Then, IMC's management crafted and implemented a marketing strategy that enabled them to compete on value rather than price.
IMC analyzed the business problems of its prospects and then did something imaginative with its findings: It created a farm management program that enabled its farm customers to increase their agricultural productivity.
In essence, IMC offered—free of charge—a computer-based consultancy service to people who bought IMC's fertilizer.
IMC designed and developed a state-of-the-art computer program called M.O.R.E (Mathematically Optimized Resource Employment).
Said Levitt: "The marketing concept views the customer's purchasing activities as being problem-solving activities… IMC did not offer a better product, but it offered a different product—a product with new and superior benefits for its users."
IMC's computerized scientific farm management service was designed to make more profit for the farmer through proper and balanced use of IMC's fertilizer nutrients and other agricultural chemicals.
IMC, according to Levitt, gained significant market share from rivals and their profits soared.
Marketing as The Core Connector
Marketing is the one function that transforms other business functions.
Because Drucker found that there were “no departmental customers,” marketing became the corporate catalyst that integrates all the organization's strengths and core competencies in the pursuit of winning and holding customers.
Viewing marketing from the systems angle of vision makes it impossible to perceive it is an independent function. It is the whole business seen from the point of view of its final result, that is, from the customer's point of view.
Simply put, the customer is the business! Every function—from manufacturing to call centers—must do its part in creating and keeping customers.
Drucker and Levitt designated marketing as the one business function that is the direct concern of all employees, especially those who have direct contact with the customer.
It should be noted that most organizations have, at least, two distinct customer groups: distributive channels and end-users. (We will discuss this in detail in a future article)
Each of these groups must be provided with a unique set of values or benefits; each needs their own augmented product. Successful companies harmoniously mesh the needs of both customer groups.

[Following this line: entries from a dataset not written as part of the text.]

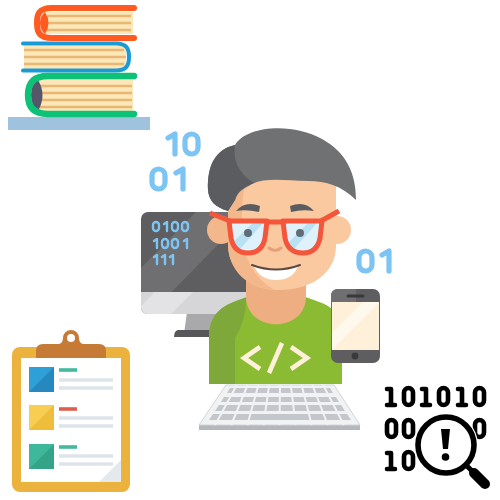
<!DOCTYPE html>
<html lang="en">
<head>
<meta charset="utf-8">
<title>Programmer at work</title>
<style>
:root {
  --sky: #7cc4f4;
  --skin: #fbc99f;
  --skin-shade: #f3b78c;
  --neck: #eeae82;
  --hair: #707173;
  --hair-shade: #5b5c5f;
  --glasses: #f4563c;
  --shirt: #8bbb33;
  --shirt-shade: #7fa83a;
  --slate: #5e5e60;
  --slate-light: #6f6f71;
  --cream: #fff0d9;
  --page: #fbe7b8;
  --page-line: #e8b774;
  --orange: #ff5a1f;
  --blue: #1a9ad6;
  --green: #0dc177;
  --shelf: #9fc3df;
  --board: #ecb23e;
  --clip: #c57a36;
  --line-grey: #dde5ea;
  --deck: #f1f2f3;
  --deck-edge: #b4b7bb;
  --key: #c3c6ca;
}
html, body { margin: 0; background: #fff; overflow: hidden; }
svg { display: block; width: 500px; height: 500px; }
.bits { fill: none; stroke: var(--sky); stroke-linecap: round; stroke-linejoin: round; }
.float { stroke-width: 5.2; }
.screen-bits { stroke-width: 2.4; }
.page-lines { stroke: var(--page-line); stroke-width: 2.6; }
.glasses { fill: none; stroke: var(--glasses); stroke-width: 5; stroke-linejoin: round; }
.code-ink { fill: none; stroke: #000; stroke-width: 4.6; stroke-linecap: round; stroke-linejoin: round; }
.text-lines { stroke: var(--line-grey); stroke-width: 3.4; }
</style>
</head>
<body>
<svg viewBox="0 0 500 500" role="img" aria-label="Programmer with computer, keyboard, phone, books, checklist and binary code">
  <defs>
    <rect id="zero" width="13" height="20" rx="6.5"/>
    <path id="one" d="M0 4 L7 0 V20"/>
    <rect id="small-zero" width="6" height="9" rx="3"/>
    <path id="small-one" d="M0 2 L3 0 V9"/>
    <rect id="ink-zero" width="9" height="17" rx="4.5"/>
    <path id="ink-one" d="M0 1 H4 V17 M0 17 H8"/>
    <clipPath id="face-clip"><path d="M228 190 L240 168 H336 V246 C336 272 313 290 278 290 C246 290 228 268 228 244Z"/></clipPath>
    <clipPath id="shirt-clip"><path d="M209 384 V338 C209 316 220 307 236 301 L250 296 C262 318 291 318 303 296 L322 303 C337 309 342 320 342 338 V384Z"/></clipPath>
    <clipPath id="monitor-clip"><rect x="141" y="212" width="130" height="102" rx="7"/></clipPath>
    <clipPath id="phone-clip"><rect x="332" y="302" width="47" height="48"/></clipPath>
  </defs>
  <rect width="500" height="500" fill="#fff"/>

  <g id="books">
    <rect x="8" y="117" width="142" height="13" fill="var(--shelf)"/>
    <g id="orange-book">
      <path d="M44 12 H133 V34 H44Z" fill="var(--page)"/>
      <path class="page-lines" d="M47 16 H131 M47 23 H131 M47 30 H131"/>
      <path d="M134 8 H52 C38 8 37 15 37 23 C37 32 39 38 52 38 H134" fill="none" stroke="var(--orange)" stroke-width="6" stroke-linecap="round"/>
      <path d="M45 12 Q52 23 45 34 Q40 30 40 23 Q40 16 45 12Z" fill="var(--orange)"/>
    </g>
    <g id="blue-book">
      <path d="M24 46 H126 V69 H24Z" fill="var(--page)"/>
      <path class="page-lines" d="M24 50 H124 M24 57 H126 M24 64 H124"/>
      <path d="M23 43.5 H116 C127 43.5 129 49 129 57 C129 66 126 70.5 116 70.5 H23" fill="none" stroke="var(--blue)" stroke-width="4" stroke-linecap="round"/>
    </g>
    <g id="green-book">
      <path d="M38 79 H133 V111 H38Z" fill="var(--page)"/>
      <path class="page-lines" d="M40 86 H132 M40 93 H132 M40 100 H132 M40 107 H132"/>
      <path d="M38 80 Q47 95 38 111 Q31 106 31 95 Q31 84 38 80Z" fill="#56566b"/>
      <path d="M134 76 H48 C32 76 28 85 28 95 C28 106 33 114 48 114 H134" fill="none" stroke="var(--green)" stroke-width="6.4" stroke-linecap="round"/>
    </g>
  </g>

  <g id="floating-bits" class="bits float">
    <use href="#one" x="168" y="134"/>
    <use href="#zero" x="185" y="134"/>
    <use href="#zero" x="152" y="169"/>
    <use href="#one" x="176" y="169"/>
    <use href="#zero" x="359" y="251"/>
    <use href="#one" x="382" y="251"/>
  </g>

  <g id="monitor">
    <path d="M187 312 H232 V334 H184Z" fill="#a9a9ab"/>
    <path d="M178 330 H230 V337 H174 Q174 331 178 330Z" fill="#58585a"/>
    <g clip-path="url(#monitor-clip)">
      <rect x="141" y="212" width="130" height="102" fill="var(--slate)"/>
      <path d="M141 268 L196 212 H250 L150 314 H141Z" fill="var(--slate-light)"/>
      <rect x="141" y="292" width="130" height="22" fill="#d6d6d8"/>
      <path d="M141 306 L155 292 H193 L171 314 H141Z" fill="#e3e3e5"/>
    </g>
    <g class="bits screen-bits">
      <use href="#small-zero" x="153" y="222"/>
      <use href="#small-one" x="164" y="222"/>
      <use href="#small-zero" x="172" y="222"/>
      <use href="#small-zero" x="182" y="222"/>
      <use href="#small-one" x="154" y="239"/>
      <use href="#small-zero" x="162" y="239"/>
      <use href="#small-zero" x="172" y="239"/>
      <use href="#small-one" x="184" y="239"/>
      <use href="#small-one" x="154" y="255"/>
      <use href="#small-one" x="162" y="255"/>
      <use href="#small-one" x="170" y="255"/>
    </g>
  </g>

  <g id="programmer">
    <g id="shirt" clip-path="url(#shirt-clip)">
      <rect x="205" y="290" width="140" height="96" fill="var(--shirt)"/>
      <path d="M205 290 H246 Q248 318 235 338 V386 H205Z" fill="var(--shirt-shade)"/>
    </g>
    <path id="neck" d="M246 268 H306 V298 C304 333 248 333 246 298Z" fill="var(--neck)"/>
    <g id="ears">
      <circle cx="221" cy="230" r="14" fill="var(--skin-shade)"/>
      <circle cx="337" cy="230" r="14" fill="var(--skin)"/>
    </g>
    <g id="face" clip-path="url(#face-clip)">
      <rect x="220" y="160" width="120" height="132" fill="var(--skin)"/>
      <path d="M220 160 H254 Q240 184 242 232 Q244 274 278 292 H220Z" fill="var(--skin-shade)"/>
    </g>
    <g id="hair">
      <path d="M208 190 C207 165 216 149 235 145 C246 126 292 122 322 139 C347 153 356 174 356 200 C342 186 326 181 308 181 C286 181 268 177 252 184 C246 188 238 190 235 200 L228 211 C215 207 209 201 208 190Z" fill="var(--hair)"/>
      <path d="M208 190 C207 165 216 149 235 145 C232 165 244 177 254 183 C243 187 238 191 235 200 L228 211 C215 207 209 201 208 190Z" fill="var(--hair-shade)"/>
    </g>
    <path id="brows" d="M236 211 Q245 200 260 206 L259 212 Q246 209 236 211Z M290 206 Q305 200 314 211 Q302 209 291 212Z" fill="var(--hair-shade)"/>
    <g id="eyes">
      <path d="M231 222 H265 V235 Q263 251 248 251 Q233 251 231 235Z" fill="#dff2fb"/>
      <path d="M285 222 H320 V235 Q318 251 303 251 Q287 251 285 235Z" fill="#dff2fb"/>
      <path d="M233 242 L254 222 H264 L240 249Z M288 243 L309 222 H318 L294 249Z" fill="#b9e1f4"/>
      <circle cx="248" cy="233" r="4" fill="#5f6d78"/>
      <circle cx="300" cy="233" r="4" fill="#5f6d78"/>
    </g>
    <path id="nose" d="M269 248 Q275 253 281 248" fill="none" stroke="#e99f73" stroke-width="3" stroke-linecap="round"/>
    <g class="glasses">
      <path d="M229 221 H267 L265 238 Q262 253 248 253 Q234 253 231 238Z"/>
      <path d="M283 221 H322 L320 238 Q317 253 303 253 Q288 253 285 238Z"/>
      <path d="M265 222 H285 M230 221 L210 213 M321 221 L339 211"/>
    </g>
    <g id="smile">
      <path d="M254 266 Q276 273 298 266 Q293 280 276 280 Q260 280 254 266Z" fill="#fff"/>
      <path d="M252 265 Q276 274 300 265" fill="none" stroke="#5b4a44" stroke-width="2" stroke-linecap="round"/>
    </g>
    <g id="code-symbol" fill="none" stroke="var(--cream)" stroke-width="4.6">
      <path d="M260 347 L244 358 L260 369 M291 347 L307 358 L291 369 M282 343 L269 373"/>
    </g>
  </g>

  <g id="keyboard">
    <path id="keyboard-edge" d="M199 424 H360 V430 H199Z" fill="var(--deck-edge)"/>
    <path id="keyboard-deck" d="M226 385 H334 L360 425 H199Z" fill="var(--deck)" stroke="#d3d5d8" stroke-width="1"/>
    <path id="key-rows" d="M230 388 H330 L333 393 H227Z M224 397 H336 L339 402 H221Z M219 405 H341 L345 411 H215Z M213 414 H347 L351 420 H209Z" fill="var(--key)"/>
    <path id="key-gaps" d="M236.8 385 L215.1 425 M247.600 385 L231.2 425 M258.4 385 L247.3 425 M269.2 385 L263.4 425 M280 385 L279.5 425 M290.8 385 L295.6 425 M301.6 385 L311.7 425 M312.4 385 L327.8 425 M323.2 385 L343.9 425" stroke="var(--deck)" stroke-width="2"/>
    <path id="space-bar" d="M252 414 H307 L309 420 H250Z" fill="var(--key)"/>
  </g>

  <g id="phone">
    <rect x="331" y="289" width="49" height="74" rx="7" fill="var(--slate)"/>
    <path d="M331 350 V296 Q331 289 338 289 H356 V302Z" fill="var(--slate-light)"/>
    <g clip-path="url(#phone-clip)">
      <rect x="331" y="302" width="49" height="48" fill="var(--cream)"/>
      <path d="M331 334 L363 302 H380 L332 350Z" fill="#fff8ec"/>
    </g>
    <path d="M348 296 H363" stroke="#39393b" stroke-width="3" stroke-linecap="round"/>
    <circle cx="355" cy="356" r="3.4" fill="#39393b"/>
  </g>

  <g id="checklist">
    <rect x="12" y="347" width="118" height="145" rx="8" fill="var(--board)"/>
    <rect x="21" y="358" width="100" height="124" fill="#fff"/>
    <path d="M121 482 V460 L99 482Z" fill="#e3e9ed"/>
    <path d="M36 358 V351 Q36 344 43 344 H59 Q63 343 63 338 A8 8 0 0 1 79 338 Q79 343 83 344 H99 Q106 344 106 351 V358Z" fill="var(--clip)"/>
    <circle cx="71" cy="338" r="4" fill="#fff"/>
    <g id="swatches">
      <rect x="29" y="367" width="25" height="25" fill="#2f9fd8"/>
      <path d="M54 367 V392 H29Z" fill="#2589bf"/>
      <rect x="29" y="405" width="25" height="25" fill="#f7cd52"/>
      <path d="M54 405 V430 H29Z" fill="#efbd3c"/>
      <rect x="29" y="444" width="25" height="25" fill="#3fb79b"/>
      <path d="M54 444 V469 H29Z" fill="#34a489"/>
    </g>
    <g stroke-width="3.6">
      <path d="M59 370 H77" stroke="#43b99d"/>
      <path d="M59 409 H77" stroke="#dd5f4d"/>
      <path d="M59 447 H77" stroke="#43b99d"/>
    </g>
    <path class="text-lines" d="M59 380 H113 M59 388 H113 M59 418 H113 M59 426 H113 M59 456 H113 M59 464 H113"/>
  </g>

  <g id="code-search">
    <g class="code-ink">
      <use href="#ink-one" x="387" y="388"/>
      <use href="#ink-zero" x="404" y="388"/>
      <use href="#ink-one" x="422" y="388"/>
      <use href="#ink-zero" x="439" y="388"/>
      <use href="#ink-one" x="458" y="388"/>
      <use href="#ink-zero" x="475" y="388"/>
      <use href="#ink-zero" x="387" y="420"/>
      <use href="#ink-zero" x="404" y="420"/>
      <use href="#ink-zero" x="475" y="420"/>
      <use href="#ink-one" x="387" y="452"/>
      <use href="#ink-zero" x="404" y="452"/>
    </g>
    <g id="magnifier">
      <path d="M467 465 L485 484" stroke="#fff" stroke-width="16" stroke-linecap="round"/>
      <circle cx="446" cy="445" r="32" fill="#fff"/>
      <circle cx="446" cy="445" r="28" fill="#fff" stroke="#000" stroke-width="5.6"/>
      <path d="M466 465 L473 472" stroke="#000" stroke-width="5"/>
      <path d="M474 473 L485 484" stroke="#000" stroke-width="10" stroke-linecap="round"/>
      <path d="M441 429 H450 L448 449 H443Z" fill="#000"/>
      <circle cx="445.5" cy="457" r="3.8" fill="#000"/>
    </g>
  </g>
</svg>
</body>
</html>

Check out part II of this series (Think You Know What Your Customer Wants? Think Again) by clicking here.